CHEBEAGUE ISLAND — Selectmen will meet with residents to discuss concerns about barge traffic at Bennett’s Cove.
The board will also consider a draft ordinance that could prohibit the use of fireworks on the island.
Complaints about the situation at Bennett’s Cove go back at least to April 2017, when the board received a letter from attorney Scott Anderson on behalf of 10 nearby residents.
Town Administrator Marjorie Stratton said barging at the cove is primarily used to transport large trucks, such as those carrying garbage or fuel, that Chebeague Island Transportation can’t accommodate.
According to the letter, there are “several reasons” barge landings at the cove are problematic, including the inadequacy of road access in and out of the cove for large vehicles being offloaded.
“These roads are narrow and the abutting areas are residential in nature,” Anderson said. “Houses are located close to the roads, and there is no adequate buffer for noise, dust and other impacts.”
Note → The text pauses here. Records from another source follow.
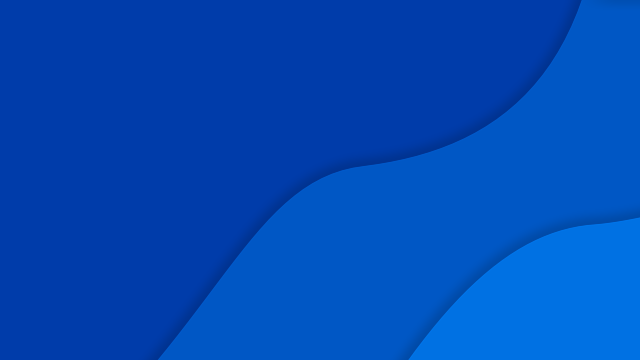
A WebGL 2 fragment shader for this background:

```glsl
#version 300 es
precision highp float;
// Layered blue paper waves with soft shadows along their upper edges.

uniform vec2 u_resolution;
out vec4 fragColor;

const vec3 DEEP_BLUE = vec3(0.0, 0.235, 0.668);
const vec3 MID_BLUE = vec3(0.0, 0.342, 0.773);
const vec3 LIGHT_BLUE = vec3(0.0, 0.444, 0.89);
const float SHADOW_WIDTH = 0.06;
const float SHADOW_STRENGTH = 0.15;
const int STEPS = 24;

vec2 bezier(vec2 a, vec2 b, vec2 c, vec2 d, float t) {
    float s = 1.0 - t;
    return s * s * s * a + 3.0 * s * s * t * b + 3.0 * s * t * t * c + t * t * t * d;
}

// Signed distance to a segment, positive on its right-hand side.
float segmentSide(vec2 p, vec2 a, vec2 b) {
    vec2 along = b - a;
    vec2 rel = p - a;
    float h = clamp(dot(rel, along) / dot(along, along), 0.0, 1.0);
    float side = along.y * rel.x - along.x * rel.y;
    return length(rel - along * h) * (side < 0.0 ? -1.0 : 1.0);
}

float nearest(float a, float b) {
    return abs(a) < abs(b) ? a : b;
}

// Signed distance to a cubic curve drawn over the range t0..t1.
float curveSide(vec2 p, vec2 a, vec2 b, vec2 c, vec2 d, float t0, float t1) {
    float dist = 1e5;
    vec2 last = bezier(a, b, c, d, t0);
    for (int i = 1; i <= STEPS; i++) {
        vec2 next = bezier(a, b, c, d, mix(t0, t1, float(i) / float(STEPS)));
        dist = nearest(dist, segmentSide(p, last, next));
        last = next;
    }
    return dist;
}

// Darkens the layer below near the edge, then lays the new sheet on top.
vec3 addSheet(vec3 below, vec3 sheet, float dist, float pixel) {
    float falloff = 1.0 - smoothstep(0.0, SHADOW_WIDTH, -dist);
    vec3 shaded = below * (1.0 - SHADOW_STRENGTH * falloff * falloff);
    // A thin lit rim follows the cut edge.
    float rim = 1.0 - smoothstep(0.0, 0.005, dist);
    vec3 lit = sheet * (1.0 + 0.035 * rim);
    return mix(shaded, lit, smoothstep(-0.6 * pixel, 0.6 * pixel, dist));
}

void main() {
    float pixel = 1.0 / u_resolution.y;
    vec2 p = gl_FragCoord.xy * pixel;

    // Large wave sweeping from the bottom to the upper right.
    float largeWave = nearest(
        curveSide(p, vec2(0.438, 0.0), vec2(0.671, 0.282), vec2(0.777, 0.514), vec2(1.012, 0.539), -0.1, 1.0),
        curveSide(p, vec2(1.012, 0.539), vec2(1.285, 0.573), vec2(1.509, 0.692), vec2(1.616, 1.0), 0.0, 1.1));

    // Smaller wave in the lower right corner.
    float smallWave = nearest(
        curveSide(p, vec2(1.134, 0.0), vec2(1.315, 0.25), vec2(1.477, 0.366), vec2(1.655, 0.377), -0.1, 1.0),
        curveSide(p, vec2(1.655, 0.377), vec2(1.713, 0.382), vec2(1.771, 0.394), vec2(1.852, 0.412), 0.0, 1.1));

    // Faint shade on the middle sheet at the top right.
    float topShade = smoothstep(0.965, 1.005, p.y) * smoothstep(1.6, 1.72, p.x);
    vec3 middle = MID_BLUE * (1.0 - 0.1 * topShade);

    vec3 color = addSheet(DEEP_BLUE, middle, largeWave, pixel);
    color = addSheet(color, LIGHT_BLUE, smallWave, pixel);
    fragColor = vec4(color, 1.0);
}
```
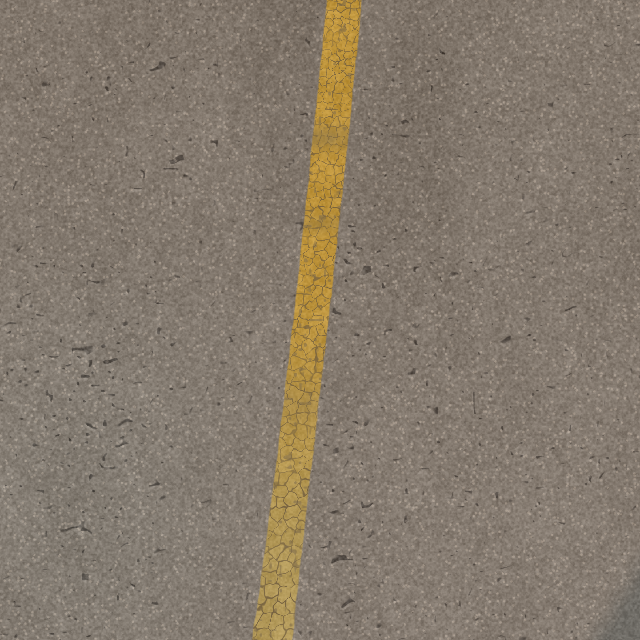
Write a three.js fragment shader that draws this texture.

```glsl
// Weathered asphalt with a slanted, cracked yellow road line.
varying vec2 vUv;

float hash(vec2 p) {
  vec3 q = fract(vec3(p.xyx) * 0.1031);
  q += dot(q, q.yzx + 33.33);
  return fract((q.x + q.y) * q.z);
}

float noise(vec2 p) {
  vec2 i = floor(p), f = fract(p);
  f = f * f * (3.0 - 2.0 * f);
  return mix(mix(hash(i), hash(i + vec2(1, 0)), f.x),
             mix(hash(i + vec2(0, 1)), hash(i + vec2(1, 1)), f.x), f.y);
}

float fbm(vec2 p) {
  float sum = 0.0, gain = 0.5;
  for (int i = 0; i < 4; i++) {
    sum += gain * noise(p);
    p = p * 2.03 + 17.1;
    gain *= 0.5;
  }
  return sum / 0.9375;
}

// x: distance to the cell centre, y: gap to the next cell, z: cell value
vec3 cells(vec2 p) {
  vec2 base = floor(p);
  float nearest = 9.0, second = 9.0, id = 0.0;
  for (int j = -1; j <= 1; j++) {
    for (int i = -1; i <= 1; i++) {
      vec2 c = base + vec2(i, j);
      vec2 site = c + 0.1 + 0.8 * vec2(hash(c), hash(c + 71.7));
      float d = length(site - p);
      if (d < nearest) {
        second = nearest;
        nearest = d;
        id = hash(c + 153.3);
      } else {
        second = min(second, d);
      }
    }
  }
  return vec3(nearest, second - nearest, id);
}

float blob(vec2 p, vec2 centre, vec2 size) {
  vec2 d = (p - centre) / size;
  return exp(-dot(d, d));
}

vec3 asphalt(vec2 uv, float grain) {
  // Broad tint: warm at the top, greyer at the lower left
  vec3 col = mix(vec3(0.522, 0.482, 0.442), vec3(0.508, 0.466, 0.423), uv.y);
  float grey = blob(uv, vec2(0.12, 0.2), vec2(0.26, 0.35));
  col = mix(col, vec3(0.505, 0.485, 0.45), 0.6 * grey);
  col += 0.05 * (fbm(uv * vec2(9.0, 5.0)) - 0.5);
  col += 0.03 * (fbm(uv * 32.0 + 9.0) - 0.5);
  col -= 0.028 * blob(uv, vec2(0.62, 0.77), vec2(0.1, 0.24));
  col -= 0.02 * blob(uv, vec2(0.44, 0.85), vec2(0.06, 0.3));

  // Stones and fine grit
  vec3 stone = cells(uv * 190.0);
  col += grain;
  col += 0.07 * (stone.z - 0.5) * smoothstep(0.0, 0.25, stone.y);
  float fleck = step(0.88, stone.z) * smoothstep(0.5, 0.2, stone.x);
  col += fleck * vec3(0.08, 0.07, 0.06);

  // Dark pits gather in worn patches, with a lit lower rim
  float wear = 0.55 * fbm(uv * 7.0 + 4.0)
             + 0.22 * blob(uv, vec2(0.17, 0.38), vec2(0.11, 0.25))
             + 0.12 * blob(uv, vec2(0.58, 0.78), vec2(0.12, 0.22));
  vec2 pitUv = uv * vec2(115.0, 145.0) + 1.5 * noise(uv * 60.0);
  float limit = 0.98 - 0.36 * wear;
  float pit = smoothstep(limit, limit + 0.13, noise(pitUv));
  float rim = smoothstep(limit, limit + 0.13, noise(pitUv + vec2(0.3, 0.65)));
  col += 0.045 * rim * (1.0 - pit);
  col -= pit * vec3(0.19, 0.18, 0.165);

  // Smooth bluish grey patch in the lower right corner
  float corner = 1.06 - uv.x + 0.62 * (uv.y - 0.13) + 0.012 * fbm(uv * 40.0);
  float patchMask = smoothstep(0.075, 0.015, corner - 0.012);
  return mix(col, vec3(0.41, 0.405, 0.385) + grain, 0.8 * patchMask);
}

vec3 paint(vec2 uv, float across, float grain) {
  vec3 col = mix(vec3(0.7, 0.6, 0.35), vec3(0.745, 0.58, 0.23),
                 smoothstep(0.08, 0.62, uv.y));
  col += 0.07 * (fbm(uv * vec2(45.0, 30.0)) - 0.5) + 0.8 * grain;

  // Dusty bands across the line
  float dirt = blob(uv, vec2(0.51, 0.785), vec2(0.08, 0.018))
             + 0.7 * blob(uv, vec2(0.5, 0.65), vec2(0.08, 0.014))
             + 0.6 * blob(uv, vec2(0.46, 0.37), vec2(0.08, 0.03));
  col = mix(col, vec3(0.53, 0.45, 0.29), dirt * (0.2 + 0.5 * fbm(uv * 60.0)));

  // Cracked plates, larger toward the bottom
  vec2 p = vec2(across * (46.0 + 34.0 * uv.y), 44.0 * uv.y + 18.0 * uv.y * uv.y);
  p += 0.35 * vec2(noise(p * 2.5), noise(p * 2.5 + 31.0));
  vec3 plate = cells(p + 20.0);
  float width = 0.07 + 0.12 * noise(p * 0.8 + 7.0);
  float crack = 1.0 - smoothstep(0.02, width, plate.y);
  col += 0.035 * (plate.z - 0.5);
  col = mix(col, vec3(0.43, 0.355, 0.24), crack * (0.4 + 0.5 * noise(p * 0.6)));
  float chip = smoothstep(0.78, 0.92, noise(uv * 130.0 + 50.0));
  return mix(col, vec3(0.47, 0.4, 0.29), 0.5 * chip);
}

void main() {
  float grain = 0.09 * (noise(vUv * 300.0) - 0.5) + 0.05 * (noise(vUv * 480.0) - 0.5);
  float y = vUv.y;
  float across = vUv.x - (0.425 + 0.113 * y + 0.016 * y * (1.0 - y));
  float halfWidth = 0.0275 + 0.0045 * pow(1.0 - y, 8.0);
  float edge = abs(across) - halfWidth + 0.003 * (fbm(vUv * 50.0) - 0.5);
  float line = 1.0 - smoothstep(-0.0015, 0.0015, edge);
  gl_FragColor = vec4(mix(asphalt(vUv, grain), paint(vUv, across, grain), line), 1.0);
}
```
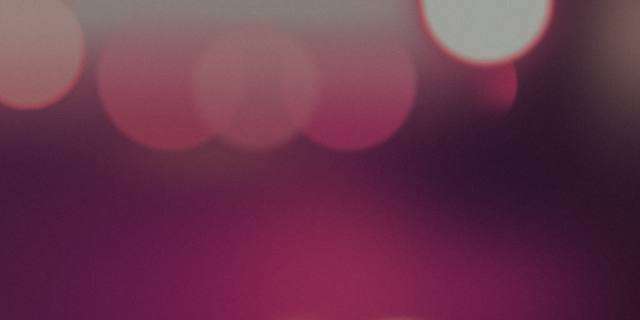
Reproduce this background procedurally as a WebGL 2 fragment shader.

```glsl
#version 300 es
precision highp float;
// Soft bokeh backdrop: a plum ground with a grey-rose haze above and magenta
// light below, overlaid by blurred translucent discs and one bright lamp.
// Glows are elliptical gaussians, discs are distance functions, grain is a hash.

#define PLUM    vec3(0.25, 0.10, 0.22)
#define NIGHT   vec3(0.15, 0.07, 0.14)
#define ROSE    vec3(0.48, 0.28, 0.33)
#define ASH     vec3(0.53, 0.49, 0.475)
#define MAGENTA vec3(0.46, 0.11, 0.31)
#define CRIMSON vec3(0.58, 0.17, 0.31)
#define BLUSH   vec3(0.60, 0.39, 0.42)
#define UMBER   vec3(0.47, 0.36, 0.34)
#define LAMP    vec3(0.62, 0.63, 0.60)
#define GRAIN   0.018

uniform vec2 u_resolution;
out vec4 fragColor;

float hash(vec2 p) {
    vec3 q = fract(p.xyx * 0.1031);
    q += dot(q, q.yzx + 33.33);
    return fract((q.x + q.y) * q.z);
}

// Elliptical gaussian, 1 at its centre
float glow(vec2 p, vec2 centre, vec2 radii) {
    vec2 q = (p - centre) / radii;
    return exp(-dot(q, q));
}

// Signed distance to a circle
float circle(vec2 p, vec2 centre, float radius) {
    return length(p - centre) - radius;
}

// Disc coverage with a blurred edge
float disc(float d, float blur) {
    return 1.0 - smoothstep(-blur, blur, d);
}

// Plum ground, haze and the lights without a hard outline
vec3 backdrop(vec2 p) {
    vec3 col = mix(PLUM, NIGHT, smoothstep(1.0, 1.95, p.x));

    // Haze thickens upward and ends toward the right
    float haze = smoothstep(0.44, 0.85, p.y);
    haze *= 1.0 - smoothstep(1.25, 1.85, p.x - 0.15 * (p.y - 0.7));
    col = mix(col, mix(ROSE, ASH, smoothstep(0.72, 1.0, p.y)), haze);

    // Magenta light rising from below
    col = mix(col, MAGENTA, glow(p, vec2(0.90, 0.05), vec2(0.75, 0.40)));
    col = mix(col, MAGENTA, 0.7 * glow(p, vec2(1.50, 0.08), vec2(0.30, 0.20)));
    col = mix(col, CRIMSON, 0.85 * glow(p, vec2(1.06, 0.09), vec2(0.32, 0.33)));

    // Dark hollow and brown reflections
    col = mix(col, vec3(0.17, 0.08, 0.17), 0.75 * glow(p, vec2(1.57, 0.47), vec2(0.36, 0.22)));
    col = mix(col, NIGHT, 0.5 * glow(p, vec2(1.80, 0.68), vec2(0.14, 0.25)));
    col = mix(col, vec3(0.46, 0.25, 0.27), 0.6 * glow(p, vec2(0.65, 0.52), vec2(0.30, 0.11)));
    col = mix(col, UMBER, 0.95 * glow(p, vec2(2.02, 0.92), vec2(0.22, 0.31)));

    // Warm tips of lights at the lower border
    float tips = glow(p, vec2(1.25, -0.01), vec2(0.07, 0.018));
    tips += 0.4 * glow(p, vec2(0.93, -0.01), vec2(0.08, 0.025));
    return mix(col, vec3(0.65, 0.36, 0.32), 0.75 * tips);
}

// Translucent disc: saturated below, dissolving into the haze above
vec3 pinkDisc(vec3 col, vec2 p, vec2 centre, float radius, vec3 low, float opacity) {
    float rise = (p.y - centre.y) / radius;
    vec3 tint = mix(low, BLUSH, smoothstep(-0.9, 0.7, rise));
    float fade = 1.0 - smoothstep(0.0, 1.05, rise);
    return mix(col, tint, opacity * fade * disc(circle(p, centre, radius), 0.016));
}

void main() {
    vec2 p = gl_FragCoord.xy / u_resolution * vec2(2.0, 1.0);
    vec3 col = backdrop(p);

    // Row of three overlapping pink discs
    col = pinkDisc(col, p, vec2(0.535, 0.760), 0.230, vec3(0.55, 0.22, 0.31), 0.85);
    col = pinkDisc(col, p, vec2(1.090, 0.740), 0.210, vec3(0.55, 0.18, 0.32), 0.90);
    float middle = disc(circle(p, vec2(0.80, 0.73), 0.195), 0.028);
    vec3 middleTint = mix(vec3(0.57, 0.27, 0.34), vec3(0.59, 0.42, 0.43), smoothstep(0.53, 0.88, p.y));
    col = mix(col, middleTint, 0.8 * middle);

    // Pale pair at the left border, with a thin red rim on the larger one
    float upper = circle(p, vec2(0.09, 1.04), 0.155);
    col = mix(col, vec3(0.57, 0.45, 0.44), 0.7 * disc(upper, 0.012));
    float left = circle(p, vec2(0.085, 0.842), 0.184);
    vec3 leftTint = mix(vec3(0.60, 0.38, 0.39), vec3(0.60, 0.50, 0.48), smoothstep(0.66, 0.95, p.y));
    float leftRim = smoothstep(-0.028, 0.0, left) * (1.0 - smoothstep(0.75, 0.95, p.y));
    leftTint = mix(leftTint, vec3(0.62, 0.22, 0.29), 0.7 * leftRim);
    col = mix(col, leftTint, 0.92 * disc(left, 0.009));

    // Crescent under the lamp, visible only at its right edge
    float crescent = disc(circle(p, vec2(1.45, 0.74), 0.166), 0.008);
    crescent *= smoothstep(1.44, 1.60, p.x) * smoothstep(0.62, 0.73, p.y);
    col = mix(col, vec3(0.58, 0.18, 0.30), 0.85 * crescent);

    // Bright lamp: outer halo, red rim, pale core
    float lamp = circle(p, vec2(1.518, 1.005), 0.213);
    col = mix(col, vec3(0.52, 0.20, 0.29), 0.55 * exp(-max(lamp, 0.0) / 0.045));
    vec3 lampTint = mix(LAMP, vec3(0.64, 0.30, 0.34), smoothstep(-0.035, 0.004, lamp));
    col = mix(col, lampTint, disc(lamp, 0.012));

    // Film grain on a grid tied to the canvas
    col += GRAIN * (hash(floor(p * 256.0)) - 0.5);
    fragColor = vec4(col, 1.0);
}
```
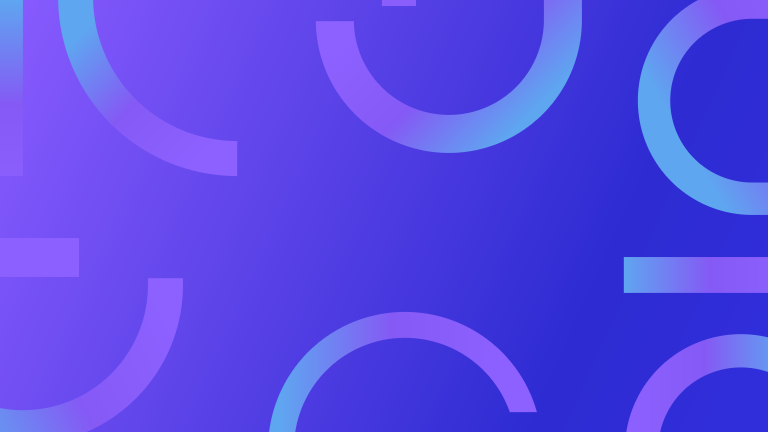
Reproduce this background procedurally as a Shadertoy shader.

```glsl
// Violet-to-indigo diagonal backdrop with bold arcs, hooks and bars.
// Each shape is a signed distance, tinted by its own linear gradient.
// Lengths are in canvas heights; the origin is at the lower left.

// Box between two corners
float bar(vec2 p, vec2 low, vec2 high) {
    vec2 d = abs(p - 0.5 * (low + high)) - 0.5 * (high - low);
    return length(max(d, 0.0)) + min(max(d.x, d.y), 0.0);
}

// Circular stroke around q = 0
float ring(vec2 q, float radius, float halfWidth) {
    return abs(length(q) - radius) - halfWidth;
}

// Sky blue at 0, violet at 1, light violet at 2
vec3 tint(float t) {
    vec3 sky = vec3(0.37, 0.65, 0.94);
    vec3 violet = vec3(0.52, 0.35, 0.96);
    vec3 light = vec3(0.55, 0.38, 1.0);
    return mix(mix(sky, violet, clamp(t, 0.0, 1.0)), light, clamp(t - 1.0, 0.0, 1.0));
}

// Lay a shape over the colour with a one-pixel soft edge
void paint(inout vec3 color, float dist, float t) {
    float coverage = clamp(0.5 - dist * iResolution.y, 0.0, 1.0);
    color = mix(color, tint(t), coverage);
}

void mainImage(out vec4 fragColor, in vec2 fragCoord) {
    vec2 p = fragCoord / iResolution.y;
    float down = 1.0 - p.y;
    vec2 q;
    float d;

    // Backdrop
    float slope = p.x + 0.45 * down;
    vec3 color = mix(vec3(0.54, 0.36, 1.0), vec3(0.18, 0.17, 0.825), clamp(slope / 1.67, 0.0, 1.0));
    color = mix(color, vec3(0.19, 0.18, 0.86), smoothstep(1.67, 2.23, slope));

    // Bars
    paint(color, bar(p, vec2(-0.2, 0.593), vec2(0.053, 1.2)), down / 0.243);
    paint(color, bar(p, vec2(0.884, 0.986), vec2(0.963, 1.2)), 1.6);
    paint(color, bar(p, vec2(-0.2, 0.359), vec2(0.183, 0.449)), 1.9);
    paint(color, bar(p, vec2(1.444, 0.322), vec2(2.5, 0.405)), (p.x - 1.444) / 0.2);

    // Upper left quarter arc
    q = p - vec2(0.549, 1.007);
    d = max(ring(q, 0.374, 0.0405), q.x);
    paint(color, d, (p.x + down - 0.266) / 0.283);

    // Upper hook: straight legs, the left one cut short
    q = p - vec2(1.039, 0.954);
    d = ring(vec2(q.x, min(q.y, 0.0)), 0.264, 0.044);
    d = max(d, min(p.y - 0.951, -q.x));
    paint(color, d, (1.493 - p.x - down) / 0.296);

    // Upper right hook, opening to the right
    q = p - vec2(1.741, 0.767);
    d = ring(vec2(min(q.x, 0.0), q.y), 0.227, 0.0375);
    paint(color, d, (p.x - 0.6 * down - 1.389) / 0.266);

    // Lower left hook
    q = p - vec2(0.053, 0.340);
    d = ring(vec2(q.x, min(q.y, 0.0)), 0.330, 0.0405);
    paint(color, max(d, p.y - 0.356), (p.x - 0.5 * down + 0.579) / 0.3);

    // Lower arch, its right end cut level
    q = p - vec2(0.9375, -0.039);
    d = max(ring(q, 0.287, 0.030), min(0.046 - p.y, q.x));
    paint(color, d, (p.x - 0.648) / 0.26);

    // Lower right arch
    q = p - vec2(1.715, -0.042);
    paint(color, ring(q, 0.230, 0.0385), (1.817 - p.x) / 0.185);

    fragColor = vec4(color, 1.0);
}
```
Residents were also concerned with the lack of adequate shoulders on the road to allow large vehicles to safely pass bikers and pedestrians.
Anderson also said barge traffic is incompatible with other uses of the cove, including recreation.
“Any significant truck or barge or barge traffic renders the beach area, and the adjacent uplands, unusable,” he said. “… To the extent there are public areas, they should be managed in a manner that allows multiple uses to peacefully coexist.”
He also noted that a “partially buried” electrical cable – owned and operated by Central Maine Power Co. and used to carry power from Chebeague Island to Long and Cliff islands – is in Bennett’s Cove and is susceptible to damage from boat propellers.
“CMP has repeatedly warned the town that barging in the cove undermines the integrity of the submarine cable which originally was buried under the beach,” Anderson said.
Finally, he shared residents’ environmental concerns, including the impact of barging on eel grass beds, sand dunes and juvenile lobster habitat.
According to a 2007 report, Anderson said, The Lobster Conservancy classified Bennett’s Cove as one of seven “especially important lobster nurseries in Casco Bay,” one of two such areas on Chebeague Island. He said additional gravel and other material or installation of a concrete ramp for access to the landing is “unacceptable as they will harm the environmental resources” in the cove.
In a July 2 letter to the board, Greg Hanscom, one of the residents Anderson represented in his letter last year, proposed formation of a “working group” comprised of residents and board members to “provide reasonable and sustainable regulations for barging … and for remediation of the impact expanded barging has had on the cove.”
“My family, our neighbors, both summer and year-round residents … have a sincere desire to work collaboratively and constructively with the Board of Selectmen,” Hanscom said.
Stratton on Monday said the board opted not to establish a formal committee. However, Selectmen Mark Dyer and David Hill have offered to meet with residents to discuss how they might proceed and what measures could be taken to alleviate concerns.
Stratton said meetings will likely involve considering other town-owned ports where barging could take place, such as Stone Wharf and the undeveloped Sunset Landing, for which the town is drafting a master plan.
“Bennett’s Cove has been a public access point for … as long as anyone can remember,” Stratton said. “We’re not at the place yet where we can evaluate the advantages of all of these options.”
Hill has drafted two options for the board to consider to address residents’ concerns about fireworks being launched from the island.
The first is an outright ban on fireworks, lifted from Yarmouth. The second would be a use ordinance borrowing language from one in effect on Long Island.
Hill suggested a two-stage process for Town Meeting. First, to determine if the town wants to ban fireworks altogether, and second to determine if the town wants to adopt an ordinance to ban the sale of fireworks on Chebeague, while regulating the use of consumer fireworks purchased elsewhere. The second question would be contingent on the defeat of the first.
If the first question passes, the second question – which would control the use of fireworks, limiting the days and locations when and where they may be used – would be deemed null and void.
According to Hill, 97 of Maine’s 455 towns and cities either ban or restrict the use of fireworks.
Under a prohibition, the sale and use of consumer fireworks would be banned except as allowed under a fireworks display permit issued by the state.
Stratton said in future meetings the board will discuss whether to send the two-part question to a special Town Meeting or a vote at the June 2019 annual Town Meeting.
Edited Aug. 15 to clarify the intent of the second proposed fireworks question.
Chebeague Island residents have raised concerns about barges at Bennett’s Cove, where large trucks carrying garbage or fuel are transported.